(Task) Write out, exactly and in full, the records given below, but not their pictures.

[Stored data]

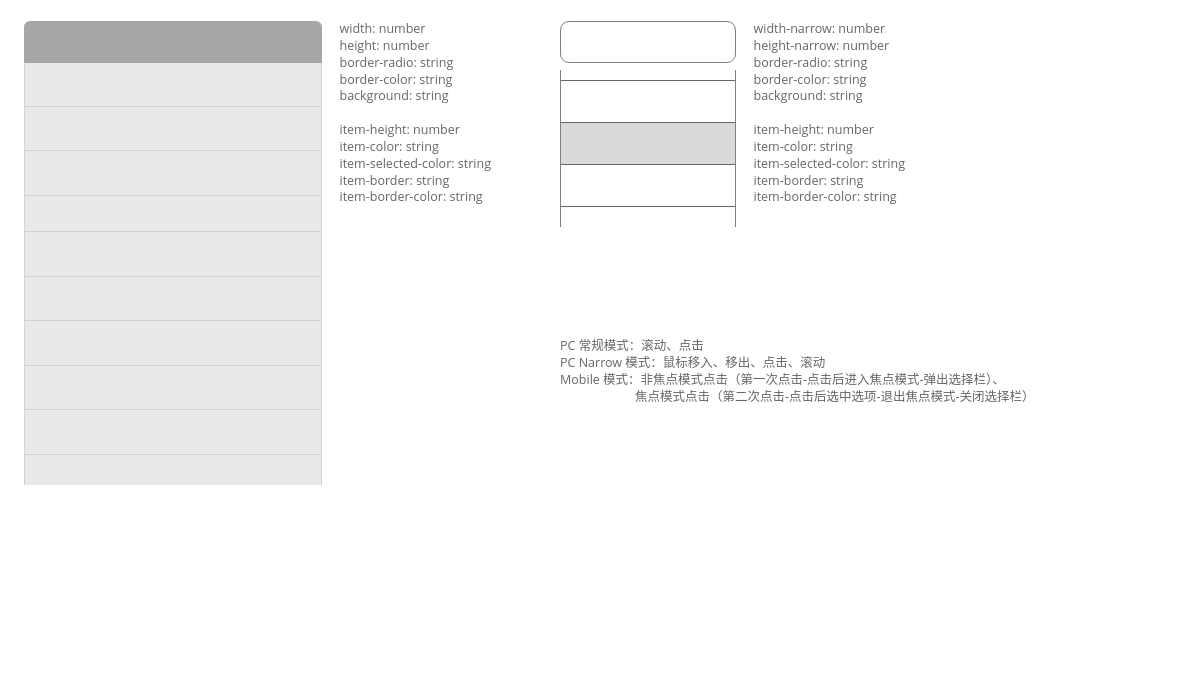
<!DOCTYPE html>
<html lang="zh-CN">
<head>
<meta charset="utf-8">
<title>Select component modes</title>
<style>
:root {
  --page: #ffffff;
  --text: #666666;
  --header: #a6a6a6;
  --item: #e9e9e9;
  --item-line: #d1d1d1;
  --selected: #d9d9d9;
  --outline: #808080;
  --rule: #666666;
}
* { box-sizing: border-box; margin: 0; padding: 0; }
html, body { width: 1200px; height: 675px; overflow: hidden; background: var(--page); }
body {
  font: 12.5px/16.85px "Open Sans", "Noto Sans CJK SC", sans-serif;
  color: var(--text);
}
ul { list-style: none; }
.spec-sheet {
  display: grid;
  grid-template-columns: 298px 203px 176px 1fr;
  grid-template-rows: 317px 1fr;
  column-gap: 17.5px;
  width: 1200px;
  height: 675px;
  padding: 21px 24px 0;
}
.regular-menu {
  grid-row: 1 / 3;
  display: grid;
  grid-template-rows: 42px 44px 44px 45px 36px 45px 44px 45px 44px 45px 30px;
  height: 464px;
  border-radius: 6px 6px 0 0;
  overflow: hidden;
}
.regular-menu li {
  background: var(--item);
  border: solid var(--item-line);
  border-width: 0 1px 1px;
}
.regular-menu li:last-child { border-bottom: 0; }
.regular-menu .menu-header { background: var(--header); border: 0; }
.properties { white-space: nowrap; }
.properties ul + ul { margin-top: 16.85px; }
.narrow-menu { display: flex; flex-direction: column; gap: 7px; }
.narrow-field {
  height: 42px;
  border: 1px solid var(--outline);
  border-radius: 9px;
}
.narrow-options {
  display: grid;
  grid-template-rows: 11px 42px 42px 42px 20px;
  border: solid var(--outline);
  border-width: 0 1px;
}
.narrow-options li { border-bottom: 1px solid var(--rule); }
.narrow-options li:last-child { border-bottom: 0; }
.narrow-options .selected { background: var(--selected); }
.mode-notes { grid-column: 3 / 5; white-space: nowrap; }
.mode-notes .continued { padding-left: 75px; }
</style>
</head>
<body>
<main class="spec-sheet">
  <ul class="regular-menu">
    <li class="menu-header"></li>
    <li></li>
    <li></li>
    <li></li>
    <li></li>
    <li></li>
    <li></li>
    <li></li>
    <li></li>
    <li></li>
    <li></li>
  </ul>

  <section class="properties">
    <ul>
      <li>width: number</li>
      <li>height: number</li>
      <li>border-radio: string</li>
      <li>border-color: string</li>
      <li>background: string</li>
    </ul>
    <ul>
      <li>item-height: number</li>
      <li>item-color: string</li>
      <li>item-selected-color: string</li>
      <li>item-border: string</li>
      <li>item-border-color: string</li>
    </ul>
  </section>

  <div class="narrow-menu">
    <div class="narrow-field"></div>
    <ul class="narrow-options">
      <li></li>
      <li></li>
      <li class="selected"></li>
      <li></li>
      <li></li>
    </ul>
  </div>

  <section class="properties">
    <ul>
      <li>width-narrow: number</li>
      <li>height-narrow: number</li>
      <li>border-radio: string</li>
      <li>border-color: string</li>
      <li>background: string</li>
    </ul>
    <ul>
      <li>item-height: number</li>
      <li>item-color: string</li>
      <li>item-selected-color: string</li>
      <li>item-border: string</li>
      <li>item-border-color: string</li>
    </ul>
  </section>

  <section class="mode-notes">
    <p>PC 常规模式：滚动、点击</p>
    <p>PC Narrow 模式：鼠标移入、移出、点击、滚动</p>
    <p>Mobile 模式：非焦点模式点击（第一次点击-点击后进入焦点模式-弹出选择栏）、</p>
    <p class="continued">焦点模式点击（第二次点击-点击后选中选项-退出焦点模式-关闭选择栏）</p>
  </section>
</main>
</body>
</html>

(Answer section)
<!DOCTYPE html>
<html lang="zh-CN">
<head>
<meta charset="utf-8">
<title>Select component modes</title>
<style>
:root {
  --page: #ffffff;
  --text: #666666;
  --header: #a6a6a6;
  --item: #e9e9e9;
  --item-line: #d1d1d1;
  --selected: #d9d9d9;
  --outline: #808080;
  --rule: #666666;
}
* { box-sizing: border-box; margin: 0; padding: 0; }
html, body { width: 1200px; height: 675px; overflow: hidden; background: var(--page); }
body {
  font: 12.5px/16.85px "Open Sans", "Noto Sans CJK SC", sans-serif;
  color: var(--text);
}
ul { list-style: none; }
.spec-sheet {
  display: grid;
  grid-template-columns: 298px 203px 176px 1fr;
  grid-template-rows: 317px 1fr;
  column-gap: 17.5px;
  width: 1200px;
  height: 675px;
  padding: 21px 24px 0;
}
.regular-menu {
  grid-row: 1 / 3;
  display: grid;
  grid-template-rows: 42px 44px 44px 45px 36px 45px 44px 45px 44px 45px 30px;
  height: 464px;
  border-radius: 6px 6px 0 0;
  overflow: hidden;
}
.regular-menu li {
  background: var(--item);
  border: solid var(--item-line);
  border-width: 0 1px 1px;
}
.regular-menu li:last-child { border-bottom: 0; }
.regular-menu .menu-header { background: var(--header); border: 0; }
.properties { white-space: nowrap; }
.properties ul + ul { margin-top: 16.85px; }
.narrow-menu { display: flex; flex-direction: column; gap: 7px; }
.narrow-field {
  height: 42px;
  border: 1px solid var(--outline);
  border-radius: 9px;
}
.narrow-options {
  display: grid;
  grid-template-rows: 11px 42px 42px 42px 20px;
  border: solid var(--outline);
  border-width: 0 1px;
}
.narrow-options li { border-bottom: 1px solid var(--rule); }
.narrow-options li:last-child { border-bottom: 0; }
.narrow-options .selected { background: var(--selected); }
.mode-notes { grid-column: 3 / 5; white-space: nowrap; }
.mode-notes .continued { padding-left: 75px; }
</style>
</head>
<body>
<main class="spec-sheet">
  <ul class="regular-menu">
    <li class="menu-header"></li>
    <li></li>
    <li></li>
    <li></li>
    <li></li>
    <li></li>
    <li></li>
    <li></li>
    <li></li>
    <li></li>
    <li></li>
  </ul>

  <section class="properties">
    <ul>
      <li>width: number</li>
      <li>height: number</li>
      <li>border-radio: string</li>
      <li>border-color: string</li>
      <li>background: string</li>
    </ul>
    <ul>
      <li>item-height: number</li>
      <li>item-color: string</li>
      <li>item-selected-color: string</li>
      <li>item-border: string</li>
      <li>item-border-color: string</li>
    </ul>
  </section>

  <div class="narrow-menu">
    <div class="narrow-field"></div>
    <ul class="narrow-options">
      <li></li>
      <li></li>
      <li class="selected"></li>
      <li></li>
      <li></li>
    </ul>
  </div>

  <section class="properties">
    <ul>
      <li>width-narrow: number</li>
      <li>height-narrow: number</li>
      <li>border-radio: string</li>
      <li>border-color: string</li>
      <li>background: string</li>
    </ul>
    <ul>
      <li>item-height: number</li>
      <li>item-color: string</li>
      <li>item-selected-color: string</li>
      <li>item-border: string</li>
      <li>item-border-color: string</li>
    </ul>
  </section>

  <section class="mode-notes">
    <p>PC 常规模式：滚动、点击</p>
    <p>PC Narrow 模式：鼠标移入、移出、点击、滚动</p>
    <p>Mobile 模式：非焦点模式点击（第一次点击-点击后进入焦点模式-弹出选择栏）、</p>
    <p class="continued">焦点模式点击（第二次点击-点击后选中选项-退出焦点模式-关闭选择栏）</p>
  </section>
</main>
</body>
</html>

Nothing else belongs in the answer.